Aim of the task
Return exactly the span of lines in the following data that opens with the line containing "452C233 434 252" and closes with the line containing "318C935 299 957". Include nothing else.

Recorded data
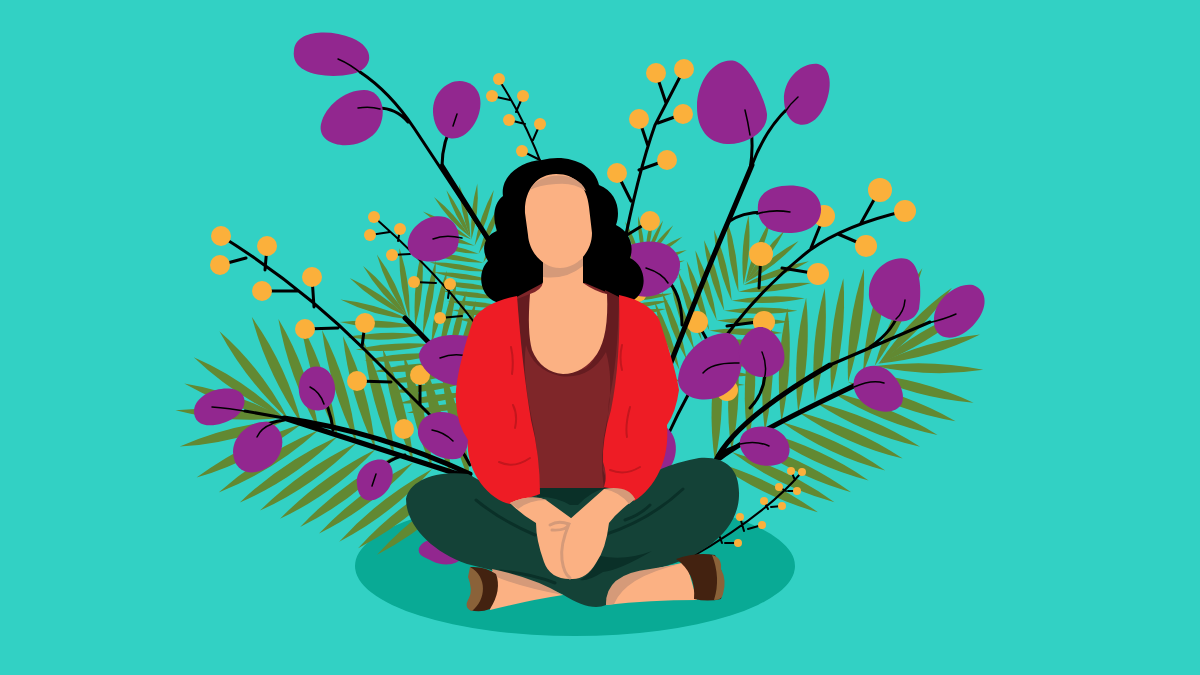
<!DOCTYPE html>
<html lang="en">
<head>
<meta charset="utf-8">
<title>Seated woman among plants</title>
<style>
:root{--sky:#32d1c4;--ground:#09aa95;--frond:#628932;--petal:#92278f;--berry:#fbb03b;--ink:#000;--skin:#fbb183;--skin-shade:#d59a79;--red:#ee1c25;--red-dark:#c4161d;--wine:#7f2629;--wine-dark:#651c20;--trousers:#144237;--trousers-dark:#0a3028;--shoe:#432210;--shoe-light:#8a6239}
html,body{margin:0;height:100%;overflow:hidden;background:var(--sky)}
svg{display:block;width:1200px;height:675px}
.ground{fill:var(--ground)}
.fronds{fill:var(--frond)}
.stems{fill:none;stroke:var(--ink);stroke-width:3;stroke-linecap:round}
.thick{stroke-width:5}
.thin{stroke-width:2}
.berries{fill:var(--berry)}
.petals{fill:var(--petal)}
.veins{fill:none;stroke:var(--ink);stroke-width:1.5;stroke-linecap:round}
.hair{fill:var(--ink)}
.skin{fill:var(--skin)}
.skin-shade{fill:var(--skin-shade)}
.cardigan{fill:var(--red)}
.top{fill:var(--wine)}
.top-edge{fill:var(--wine-dark)}
.trousers{fill:var(--trousers)}
.trousers-shade{fill:var(--trousers-dark)}
.shoe{fill:var(--shoe)}
.shoe-light{fill:var(--shoe-light)}
.folds{fill:none;stroke:var(--red-dark);stroke-width:2;stroke-linecap:round}
.creases{fill:none;stroke:var(--trousers-dark);stroke-width:3;stroke-linecap:round}
.fingers{fill:none;stroke:var(--skin-shade);stroke-width:3;stroke-linecap:round}
</style>
</head>
<body>
<svg viewBox="0 0 1200 675" role="img" aria-label="A faceless woman in a red cardigan sits cross-legged in front of leaves, berries and purple petals">
<defs>
<path id="leaflet" d="M0 0Q60-11 118 0Q60 10 0 0Z"/>
<g id="half-frond">
<use href="#leaflet" transform="translate(0 0) rotate(-57)"/>
<use href="#leaflet" transform="translate(20 0) rotate(-57)"/>
<use href="#leaflet" transform="translate(40 0) rotate(-57)"/>
<use href="#leaflet" transform="translate(60 0) rotate(-56)"/>
<use href="#leaflet" transform="translate(80 0) rotate(-56)"/>
<use href="#leaflet" transform="translate(100 0) rotate(-55)"/>
<use href="#leaflet" transform="translate(120 0) rotate(-54)"/>
<use href="#leaflet" transform="translate(140 0) rotate(-53)"/>
<use href="#leaflet" transform="translate(160 0) rotate(-51)"/>
<use href="#leaflet" transform="translate(178 0) rotate(-46)"/>
<use href="#leaflet" transform="translate(192 0) rotate(-33) scale(.95)"/>
<use href="#leaflet" transform="translate(197 0) rotate(-15) scale(.92)"/>
</g>
<g id="frond">
<use href="#half-frond"/>
<use href="#half-frond" transform="scale(1 -1)"/>
<use href="#leaflet" transform="translate(196 0) scale(.9)"/>
</g>
</defs>

<rect width="1200" height="675" fill="var(--sky)"/>
<ellipse class="ground" cx="575" cy="566" rx="220" ry="70"/>

<g class="fronds">
<use href="#frond" transform="translate(470 482) rotate(199)"/>
<use href="#frond" transform="translate(715 462) rotate(-31) scale(.97)"/>
<use href="#frond" transform="translate(490 412) rotate(229) scale(.64)"/>
<use href="#frond" transform="translate(515 325) rotate(243) scale(.5)"/>
<use href="#frond" transform="translate(672 380) rotate(-53) scale(.62)"/>
<use href="#frond" transform="translate(612 330) rotate(-65) scale(.4)"/>
</g>

<g id="berry-branches">
<g class="stems">
<path d="M221 236Q300 285 365 350T440 425M220 265l26-7M267 246l-2 24M262 291l35 0M312 277l2 30M305 329l33-1M365 323l-3 24M357 381l34 1M420 375l0 30"/>
<path d="M612 310Q632 190 655 125L684 69M656 73l10 30M683 114l-25 9M639 119l9 27M667 160l-28 10M617 173l14 28M650 221l-23 14"/>
<path d="M668 435Q720 320 810 250Q845 225 905 211M880 189l-19 34M866 246l-28-12M824 216l-13 32M818 274l-36-6M761 254l-2 34M764 321l-37 5M697 322l14 25"/>
</g>
<g class="stems thin">
<path d="M499 80Q525 120 543 168M492 96l18 4M523 96l-7 16M509 120l16 4M540 124l-7 16M522 151l18 9"/>
<path d="M374 217Q440 275 480 330M370 235l20-3M400 229l-2 12M392 255l18-1M414 282l22 1M450 284l-2 14M440 318l22-2"/>
<path d="M690 558Q765 515 801 473M791 471l4 9M779 487l7 4M797 491l-9 0M764 501l4 8M782 506l-11 1M740 517l4 14M762 525l-14 4M718 532l4 11M738 543l-13 0"/>
</g>
<g class="berries">
<circle cx="221" cy="236" r="10"/><circle cx="220" cy="265" r="10"/><circle cx="267" cy="246" r="10"/><circle cx="262" cy="291" r="10"/><circle cx="312" cy="277" r="10"/><circle cx="305" cy="329" r="10"/><circle cx="365" cy="323" r="10"/><circle cx="357" cy="381" r="10"/><circle cx="420" cy="375" r="10"/><circle cx="404" cy="429" r="10"/>
<circle cx="656" cy="73" r="10"/><circle cx="684" cy="69" r="10"/><circle cx="683" cy="114" r="10"/><circle cx="639" cy="119" r="10"/><circle cx="667" cy="160" r="10"/><circle cx="617" cy="173" r="10"/><circle cx="650" cy="221" r="10"/><circle cx="638" cy="293" r="9"/>
<circle cx="880" cy="190" r="12"/><circle cx="905" cy="211" r="11"/><circle cx="866" cy="246" r="11"/><circle cx="824" cy="216" r="11"/><circle cx="818" cy="274" r="11"/><circle cx="761" cy="254" r="12"/><circle cx="764" cy="322" r="11"/><circle cx="697" cy="322" r="11"/><circle cx="727" cy="390" r="11"/>
<circle cx="499" cy="79" r="6"/><circle cx="492" cy="96" r="6"/><circle cx="523" cy="96" r="6"/><circle cx="509" cy="120" r="6"/><circle cx="540" cy="124" r="6"/><circle cx="522" cy="151" r="6"/>
<circle cx="374" cy="217" r="6"/><circle cx="370" cy="235" r="6"/><circle cx="400" cy="229" r="6"/><circle cx="392" cy="255" r="6"/><circle cx="414" cy="282" r="6"/><circle cx="450" cy="284" r="6"/><circle cx="440" cy="318" r="6"/>
<circle cx="791" cy="471" r="4"/><circle cx="802" cy="472" r="4"/><circle cx="779" cy="487" r="4"/><circle cx="797" cy="491" r="4"/><circle cx="764" cy="501" r="4"/><circle cx="782" cy="506" r="4"/><circle cx="740" cy="517" r="4"/><circle cx="762" cy="525" r="4"/><circle cx="718" cy="532" r="4"/><circle cx="738" cy="543" r="4"/>
</g>
</g>

<g id="petal-branches">
<g class="stems">
<path d="M360 72Q390 92 414 128L500 258M378 108Q396 108 408 122M455 118Q442 142 442 166" />
<path class="thick" d="M442 166L500 258M670 365Q705 275 728 222L752 165"/>
<path d="M750 170Q755 140 748 115M752 165Q765 130 788 108M728 222Q742 212 765 212M664 277Q682 292 682 325"/>
<path class="thick" d="M715 462Q735 420 830 365M720 458Q750 435 860 383M284 418L470 478M284 418Q380 432 470 474M405 318L470 385"/>
<path d="M830 365Q900 335 930 322M870 347Q895 330 900 308M765 375Q763 395 750 408M718 455Q740 440 765 445M245 411L284 418M260 428Q270 422 284 420M318 390Q330 405 333 430M374 478Q384 460 405 455M445 432Q460 445 470 465"/>
</g>
<g class="petals">
<path d="M294 50C296 30 330 29 352 38C376 48 374 69 352 74C328 79 290 75 294 50Z"/>
<path d="M321 124C325 106 345 90 364 90C384 90 388 117 376 132C358 153 316 148 321 124Z"/>
<path d="M433 112C432 92 450 77 466 82C485 88 483 112 473 126C458 147 435 141 433 112Z"/>
<path d="M697 107C697 78 717 57 735 61C750 66 765 99 767 114C768 133 745 145 727 144C708 143 697 129 697 107Z"/>
<path d="M784 100C783 80 801 62 818 64C834 68 832 94 822 111C809 133 785 128 784 100Z"/>
<path d="M758 205C759 189 780 184 797 186C817 188 824 204 820 216C815 235 784 236 769 229C760 223 757 214 758 205Z"/>
<path d="M408 241C411 224 430 213 445 217C460 222 462 242 455 252C440 267 404 265 408 241Z"/>
<path d="M630 245C652 237 677 242 680 263C681 286 656 302 635 295Z"/>
<path d="M419 354C424 336 449 331 478 338V382C453 394 418 374 419 354Z"/>
<path d="M299 385C300 368 317 361 328 371C338 382 338 402 325 409C309 415 297 402 299 385Z"/>
<path d="M194 410C196 394 221 385 236 390C249 395 246 410 234 418C218 428 193 430 194 410Z"/>
<path d="M233 452C233 434 252 420 268 422C284 427 286 446 277 459C263 477 234 479 233 452Z"/>
<path d="M357 484C355 468 372 457 384 460C397 465 394 485 385 493C373 505 358 503 357 484Z"/>
<path d="M418 430C420 414 440 407 457 416C472 428 471 449 460 458C442 464 416 447 418 430Z"/>
<path d="M419 548C425 535 448 538 462 550C466 566 443 567 432 561C424 557 417 555 419 548Z"/>
<path d="M678 379C680 354 705 332 728 333C745 337 746 371 733 387C716 407 678 402 678 379Z"/>
<path d="M739 350C741 334 756 322 768 329C783 338 788 357 782 367C769 386 737 377 739 350Z"/>
<path d="M869 291C870 270 890 255 907 259C921 264 922 292 919 309C913 326 893 323 881 315C872 309 868 301 869 291Z"/>
<path d="M934 318C935 299 957 282 973 285C989 291 987 309 976 322C959 344 932 343 934 318Z"/>
<path d="M854 380C857 366 875 362 886 369C898 377 906 393 902 403C895 417 872 412 862 402C856 396 852 388 854 380Z"/>
<path d="M740 440C743 426 763 424 775 429C790 436 793 452 786 460C774 470 753 466 746 457C742 452 739 447 740 440Z"/>
<path d="M662 425C679 432 680 458 667 471L650 465Z"/>
</g>
<g class="veins">
<path d="M338 59Q350 64 362 74M358 108Q370 106 380 109M457 114L453 126M745 110Q748 122 750 135M798 97Q790 104 785 112M757 214Q772 209 790 212M433 239Q445 234 462 238M646 268Q662 273 668 283M440 358Q455 352 470 357M310 387Q320 392 324 404M212 407Q228 408 250 412M257 437Q261 428 272 424M376 474L372 486M432 430Q444 432 453 441M703 373Q712 362 739 363M762 352Q768 366 764 380M905 300Q904 312 896 319M956 314Q945 319 928 323M884 383Q872 379 854 387M769 446Q756 440 740 444"/>
</g>
</g>

<g id="woman">
<path class="hair" d="M503 196C500 177 520 161 542 160C567 153 595 164 599 185C617 192 621 211 616 225C631 232 634 248 630 258C645 265 649 288 635 299C625 308 600 302 585 297L545 285C535 304 507 309 496 302C479 295 477 272 488 261C480 249 485 235 497 231C492 216 494 203 503 196Z"/>
<path class="top" d="M513 299L543 283H585L620 298L632 400L610 490H538L515 400Z"/>
<path class="top-edge" d="M517 299L530 294Q525 345 540 362Q560 378 586 368Q608 352 605 290L619 297Q618 360 609 400Q606 440 603 470L610 490H604Q599 455 607 420Q614 380 606 352Q590 380 560 376Q533 370 526 345Q522 370 531 415Q540 455 538 490H534Z"/>
<path class="skin" d="M543 255H583V283Q596 292 607 294Q609 335 597 354Q583 374 563 374Q541 372 532 350Q527 332 530 294Q542 290 543 282Z"/>
<path class="skin-shade" d="M543 258Q563 272 583 258V266Q566 280 543 277Z"/>
<path class="skin" d="M525 213C524 190 537 174 556 174C576 174 587 187 589 207L592 233C592 252 577 268 560 268C542 268 529 251 528 235Z"/>
<path class="skin-shade" d="M530 190C538 172 577 169 586 191Q573 182 556 184Q539 185 530 190Z"/>

<path class="trousers" d="M468 474C435 470 409 481 406 499C406 524 430 551 467 564Q520 576 562 594Q590 612 606 605Q615 577 650 570C700 560 738 532 739 496C740 468 725 456 699 458Q655 466 630 488H538L515 500Z"/>
<path class="trousers-shade" d="M538 488H606Q590 492 578 505H570Q555 496 537 497ZM600 556Q626 561 652 551Q620 570 603 572Q587 582 580 580Q592 574 600 556Z"/>
<path class="creases" d="M476 500Q500 520 535 535M604 535Q650 520 683 489M625 520Q640 515 650 505M500 571Q530 573 555 583"/>

<path class="skin" d="M492 571Q530 583 563 595Q530 600 490 610Z"/>
<path class="skin-shade" d="M492 569Q535 578 563 595Q520 587 494 576Z"/>
<path class="skin" d="M606 605Q609 576 650 570L686 562L697 600Q650 600 606 605Z"/>
<path class="skin-shade" d="M606 605Q605 574 650 569L680 564Q625 577 614 604Z"/>
<path class="shoe" d="M470 567Q485 566 496 574Q502 590 490 609Q480 613 470 610Q482 590 470 567Z"/>
<path class="shoe-light" d="M470 567C488 577 486 600 472 611Q463 608 469 598Q473 590 468 577Z"/>
<path class="shoe" d="M676 559Q696 552 715 555Q727 577 721 599Q708 602 694 599Q696 573 676 559Z"/>
<path class="shoe-light" d="M712 555Q722 557 721 569Q727 580 723 594Q722 600 714 600Q721 578 712 555Z"/>

<path class="cardigan" d="M517 296Q486 302 474 318C466 340 454 382 456 402Q457 424 468 440C465 470 488 500 510 504Q526 499 540 494Q540 455 531 420Q522 365 517 296Z"/>
<path class="cardigan" d="M619 295Q648 301 659 319C666 340 676 370 679 390Q676 412 667 425C670 460 655 488 634 501Q625 490 604 487Q608 475 603 462Q602 440 611 410Q621 360 619 295Z"/>
<path class="folds" d="M511 347Q514 360 512 374M513 405Q518 415 515 428M622 345Q619 358 622 370M630 407Q625 425 627 437M499 462Q514 469 530 458M610 470Q625 476 640 467"/>

<path class="skin" d="M510 503Q530 494 546 500L575 521L570 579Q550 579 544 562Q536 540 536 523Q522 515 510 503Z"/>
<path class="skin" d="M604 489Q625 488 635 499Q618 511 609 523Q606 549 596 563Q586 580 571 579Q560 574 562 552Q560 530 569 520Z"/>
<path class="skin-shade" d="M510 503Q530 494 547 500Q529 500 518 509ZM604 489Q628 485 635 499L629 504Q620 492 604 489Z"/>
<path class="fingers" d="M550 525Q558 520 569 524Q566 531 552 530M569 524Q560 545 562 560Q564 574 570 578"/>
</g>
</svg>
</body>
</html>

Solution for this problem
<path d="M233 452C233 434 252 420 268 422C284 427 286 446 277 459C263 477 234 479 233 452Z"/>
<path d="M357 484C355 468 372 457 384 460C397 465 394 485 385 493C373 505 358 503 357 484Z"/>
<path d="M418 430C420 414 440 407 457 416C472 428 471 449 460 458C442 464 416 447 418 430Z"/>
<path d="M419 548C425 535 448 538 462 550C466 566 443 567 432 561C424 557 417 555 419 548Z"/>
<path d="M678 379C680 354 705 332 728 333C745 337 746 371 733 387C716 407 678 402 678 379Z"/>
<path d="M739 350C741 334 756 322 768 329C783 338 788 357 782 367C769 386 737 377 739 350Z"/>
<path d="M869 291C870 270 890 255 907 259C921 264 922 292 919 309C913 326 893 323 881 315C872 309 868 301 869 291Z"/>
<path d="M934 318C935 299 957 282 973 285C989 291 987 309 976 322C959 344 932 343 934 318Z"/>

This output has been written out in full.